SUPPLIED MATERIAL ->
+ + + +
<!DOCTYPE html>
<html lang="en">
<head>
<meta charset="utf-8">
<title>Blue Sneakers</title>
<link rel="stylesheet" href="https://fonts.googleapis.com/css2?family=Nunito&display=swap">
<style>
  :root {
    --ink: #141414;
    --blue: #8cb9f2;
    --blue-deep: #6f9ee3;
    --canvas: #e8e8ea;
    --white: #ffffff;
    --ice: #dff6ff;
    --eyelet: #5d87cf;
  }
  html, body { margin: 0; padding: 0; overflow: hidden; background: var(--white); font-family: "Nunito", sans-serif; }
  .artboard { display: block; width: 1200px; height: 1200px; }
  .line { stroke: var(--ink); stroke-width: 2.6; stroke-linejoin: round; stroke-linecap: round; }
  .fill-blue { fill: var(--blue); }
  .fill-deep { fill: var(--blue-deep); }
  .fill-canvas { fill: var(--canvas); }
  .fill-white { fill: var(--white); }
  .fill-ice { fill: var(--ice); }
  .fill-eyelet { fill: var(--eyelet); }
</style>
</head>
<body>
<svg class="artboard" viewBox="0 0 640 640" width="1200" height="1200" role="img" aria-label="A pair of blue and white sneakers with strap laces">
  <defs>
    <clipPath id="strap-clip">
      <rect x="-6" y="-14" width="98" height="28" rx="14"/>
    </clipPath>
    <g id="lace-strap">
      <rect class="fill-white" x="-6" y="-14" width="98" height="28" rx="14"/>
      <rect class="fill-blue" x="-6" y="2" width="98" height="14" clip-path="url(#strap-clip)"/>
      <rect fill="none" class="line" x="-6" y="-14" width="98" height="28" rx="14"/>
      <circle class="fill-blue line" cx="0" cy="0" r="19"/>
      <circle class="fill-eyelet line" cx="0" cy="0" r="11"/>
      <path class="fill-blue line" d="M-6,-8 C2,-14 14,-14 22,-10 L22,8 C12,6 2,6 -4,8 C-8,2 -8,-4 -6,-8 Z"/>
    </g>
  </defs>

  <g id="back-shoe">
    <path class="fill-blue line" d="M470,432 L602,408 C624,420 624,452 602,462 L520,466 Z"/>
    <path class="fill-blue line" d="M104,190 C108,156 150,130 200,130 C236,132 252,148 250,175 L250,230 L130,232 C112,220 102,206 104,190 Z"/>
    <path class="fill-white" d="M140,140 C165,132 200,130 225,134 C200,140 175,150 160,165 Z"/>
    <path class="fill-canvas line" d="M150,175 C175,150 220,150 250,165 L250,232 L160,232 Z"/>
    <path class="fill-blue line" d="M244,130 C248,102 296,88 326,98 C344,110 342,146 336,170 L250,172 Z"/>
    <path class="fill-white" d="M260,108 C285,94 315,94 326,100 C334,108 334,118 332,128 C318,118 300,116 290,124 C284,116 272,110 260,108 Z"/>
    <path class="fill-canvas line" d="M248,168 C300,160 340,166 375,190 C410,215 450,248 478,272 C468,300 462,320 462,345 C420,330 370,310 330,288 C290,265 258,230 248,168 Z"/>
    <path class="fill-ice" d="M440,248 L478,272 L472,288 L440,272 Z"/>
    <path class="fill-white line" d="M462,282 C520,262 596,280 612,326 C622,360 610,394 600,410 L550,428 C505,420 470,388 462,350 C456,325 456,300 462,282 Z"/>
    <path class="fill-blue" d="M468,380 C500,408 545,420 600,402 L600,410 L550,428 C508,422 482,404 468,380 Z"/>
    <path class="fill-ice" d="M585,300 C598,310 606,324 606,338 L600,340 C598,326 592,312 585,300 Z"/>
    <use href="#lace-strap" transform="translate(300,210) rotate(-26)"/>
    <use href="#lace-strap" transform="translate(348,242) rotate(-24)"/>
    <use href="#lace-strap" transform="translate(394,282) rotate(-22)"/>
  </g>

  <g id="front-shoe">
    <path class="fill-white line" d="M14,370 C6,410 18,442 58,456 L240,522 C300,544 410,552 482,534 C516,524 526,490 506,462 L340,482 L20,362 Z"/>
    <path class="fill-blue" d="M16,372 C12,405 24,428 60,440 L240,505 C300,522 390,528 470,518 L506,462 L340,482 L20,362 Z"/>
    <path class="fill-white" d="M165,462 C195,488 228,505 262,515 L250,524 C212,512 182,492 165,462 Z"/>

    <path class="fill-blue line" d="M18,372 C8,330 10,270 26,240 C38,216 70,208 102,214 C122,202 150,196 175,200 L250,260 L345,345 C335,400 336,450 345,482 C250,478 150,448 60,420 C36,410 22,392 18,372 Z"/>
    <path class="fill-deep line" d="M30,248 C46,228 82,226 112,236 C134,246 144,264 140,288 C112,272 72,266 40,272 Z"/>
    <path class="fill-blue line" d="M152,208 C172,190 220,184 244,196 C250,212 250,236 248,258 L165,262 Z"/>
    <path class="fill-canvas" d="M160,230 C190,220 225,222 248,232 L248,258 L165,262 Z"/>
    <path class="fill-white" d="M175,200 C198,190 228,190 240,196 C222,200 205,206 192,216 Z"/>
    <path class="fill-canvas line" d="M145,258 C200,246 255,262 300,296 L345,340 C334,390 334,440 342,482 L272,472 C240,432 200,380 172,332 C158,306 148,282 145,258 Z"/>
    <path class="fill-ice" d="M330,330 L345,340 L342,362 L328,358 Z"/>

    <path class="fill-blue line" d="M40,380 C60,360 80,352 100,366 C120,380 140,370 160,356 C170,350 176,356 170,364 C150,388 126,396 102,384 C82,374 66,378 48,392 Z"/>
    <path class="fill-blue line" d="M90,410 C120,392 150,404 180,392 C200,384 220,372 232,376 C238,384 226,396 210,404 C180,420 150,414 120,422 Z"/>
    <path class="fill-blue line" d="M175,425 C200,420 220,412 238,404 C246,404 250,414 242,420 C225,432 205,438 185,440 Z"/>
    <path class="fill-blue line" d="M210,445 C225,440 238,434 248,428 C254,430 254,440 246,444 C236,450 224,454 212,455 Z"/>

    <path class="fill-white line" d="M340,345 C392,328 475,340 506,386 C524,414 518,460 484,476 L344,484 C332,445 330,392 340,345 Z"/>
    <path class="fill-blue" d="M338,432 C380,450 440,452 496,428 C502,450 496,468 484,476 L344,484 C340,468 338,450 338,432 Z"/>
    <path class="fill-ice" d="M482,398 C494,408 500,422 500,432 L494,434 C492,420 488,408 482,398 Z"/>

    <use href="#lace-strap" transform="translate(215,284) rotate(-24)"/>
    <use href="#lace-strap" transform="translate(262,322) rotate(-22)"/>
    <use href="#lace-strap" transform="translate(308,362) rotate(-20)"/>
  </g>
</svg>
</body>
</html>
+ + + +
TASK GOAL -> Your task is to write out every record exactly.

RESPONSE ->
<!DOCTYPE html>
<html lang="en">
<head>
<meta charset="utf-8">
<title>Blue Sneakers</title>
<link rel="stylesheet" href="https://fonts.googleapis.com/css2?family=Nunito&display=swap">
<style>
  :root {
    --ink: #141414;
    --blue: #8cb9f2;
    --blue-deep: #6f9ee3;
    --canvas: #e8e8ea;
    --white: #ffffff;
    --ice: #dff6ff;
    --eyelet: #5d87cf;
  }
  html, body { margin: 0; padding: 0; overflow: hidden; background: var(--white); font-family: "Nunito", sans-serif; }
  .artboard { display: block; width: 1200px; height: 1200px; }
  .line { stroke: var(--ink); stroke-width: 2.6; stroke-linejoin: round; stroke-linecap: round; }
  .fill-blue { fill: var(--blue); }
  .fill-deep { fill: var(--blue-deep); }
  .fill-canvas { fill: var(--canvas); }
  .fill-white { fill: var(--white); }
  .fill-ice { fill: var(--ice); }
  .fill-eyelet { fill: var(--eyelet); }
</style>
</head>
<body>
<svg class="artboard" viewBox="0 0 640 640" width="1200" height="1200" role="img" aria-label="A pair of blue and white sneakers with strap laces">
  <defs>
    <clipPath id="strap-clip">
      <rect x="-6" y="-14" width="98" height="28" rx="14"/>
    </clipPath>
    <g id="lace-strap">
      <rect class="fill-white" x="-6" y="-14" width="98" height="28" rx="14"/>
      <rect class="fill-blue" x="-6" y="2" width="98" height="14" clip-path="url(#strap-clip)"/>
      <rect fill="none" class="line" x="-6" y="-14" width="98" height="28" rx="14"/>
      <circle class="fill-blue line" cx="0" cy="0" r="19"/>
      <circle class="fill-eyelet line" cx="0" cy="0" r="11"/>
      <path class="fill-blue line" d="M-6,-8 C2,-14 14,-14 22,-10 L22,8 C12,6 2,6 -4,8 C-8,2 -8,-4 -6,-8 Z"/>
    </g>
  </defs>

  <g id="back-shoe">
    <path class="fill-blue line" d="M470,432 L602,408 C624,420 624,452 602,462 L520,466 Z"/>
    <path class="fill-blue line" d="M104,190 C108,156 150,130 200,130 C236,132 252,148 250,175 L250,230 L130,232 C112,220 102,206 104,190 Z"/>
    <path class="fill-white" d="M140,140 C165,132 200,130 225,134 C200,140 175,150 160,165 Z"/>
    <path class="fill-canvas line" d="M150,175 C175,150 220,150 250,165 L250,232 L160,232 Z"/>
    <path class="fill-blue line" d="M244,130 C248,102 296,88 326,98 C344,110 342,146 336,170 L250,172 Z"/>
    <path class="fill-white" d="M260,108 C285,94 315,94 326,100 C334,108 334,118 332,128 C318,118 300,116 290,124 C284,116 272,110 260,108 Z"/>
    <path class="fill-canvas line" d="M248,168 C300,160 340,166 375,190 C410,215 450,248 478,272 C468,300 462,320 462,345 C420,330 370,310 330,288 C290,265 258,230 248,168 Z"/>
    <path class="fill-ice" d="M440,248 L478,272 L472,288 L440,272 Z"/>
    <path class="fill-white line" d="M462,282 C520,262 596,280 612,326 C622,360 610,394 600,410 L550,428 C505,420 470,388 462,350 C456,325 456,300 462,282 Z"/>
    <path class="fill-blue" d="M468,380 C500,408 545,420 600,402 L600,410 L550,428 C508,422 482,404 468,380 Z"/>
    <path class="fill-ice" d="M585,300 C598,310 606,324 606,338 L600,340 C598,326 592,312 585,300 Z"/>
    <use href="#lace-strap" transform="translate(300,210) rotate(-26)"/>
    <use href="#lace-strap" transform="translate(348,242) rotate(-24)"/>
    <use href="#lace-strap" transform="translate(394,282) rotate(-22)"/>
  </g>

  <g id="front-shoe">
    <path class="fill-white line" d="M14,370 C6,410 18,442 58,456 L240,522 C300,544 410,552 482,534 C516,524 526,490 506,462 L340,482 L20,362 Z"/>
    <path class="fill-blue" d="M16,372 C12,405 24,428 60,440 L240,505 C300,522 390,528 470,518 L506,462 L340,482 L20,362 Z"/>
    <path class="fill-white" d="M165,462 C195,488 228,505 262,515 L250,524 C212,512 182,492 165,462 Z"/>

    <path class="fill-blue line" d="M18,372 C8,330 10,270 26,240 C38,216 70,208 102,214 C122,202 150,196 175,200 L250,260 L345,345 C335,400 336,450 345,482 C250,478 150,448 60,420 C36,410 22,392 18,372 Z"/>
    <path class="fill-deep line" d="M30,248 C46,228 82,226 112,236 C134,246 144,264 140,288 C112,272 72,266 40,272 Z"/>
    <path class="fill-blue line" d="M152,208 C172,190 220,184 244,196 C250,212 250,236 248,258 L165,262 Z"/>
    <path class="fill-canvas" d="M160,230 C190,220 225,222 248,232 L248,258 L165,262 Z"/>
    <path class="fill-white" d="M175,200 C198,190 228,190 240,196 C222,200 205,206 192,216 Z"/>
    <path class="fill-canvas line" d="M145,258 C200,246 255,262 300,296 L345,340 C334,390 334,440 342,482 L272,472 C240,432 200,380 172,332 C158,306 148,282 145,258 Z"/>
    <path class="fill-ice" d="M330,330 L345,340 L342,362 L328,358 Z"/>

    <path class="fill-blue line" d="M40,380 C60,360 80,352 100,366 C120,380 140,370 160,356 C170,350 176,356 170,364 C150,388 126,396 102,384 C82,374 66,378 48,392 Z"/>
    <path class="fill-blue line" d="M90,410 C120,392 150,404 180,392 C200,384 220,372 232,376 C238,384 226,396 210,404 C180,420 150,414 120,422 Z"/>
    <path class="fill-blue line" d="M175,425 C200,420 220,412 238,404 C246,404 250,414 242,420 C225,432 205,438 185,440 Z"/>
    <path class="fill-blue line" d="M210,445 C225,440 238,434 248,428 C254,430 254,440 246,444 C236,450 224,454 212,455 Z"/>

    <path class="fill-white line" d="M340,345 C392,328 475,340 506,386 C524,414 518,460 484,476 L344,484 C332,445 330,392 340,345 Z"/>
    <path class="fill-blue" d="M338,432 C380,450 440,452 496,428 C502,450 496,468 484,476 L344,484 C340,468 338,450 338,432 Z"/>
    <path class="fill-ice" d="M482,398 C494,408 500,422 500,432 L494,434 C492,420 488,408 482,398 Z"/>

    <use href="#lace-strap" transform="translate(215,284) rotate(-24)"/>
    <use href="#lace-strap" transform="translate(262,322) rotate(-22)"/>
    <use href="#lace-strap" transform="translate(308,362) rotate(-20)"/>
  </g>
</svg>
</body>
</html>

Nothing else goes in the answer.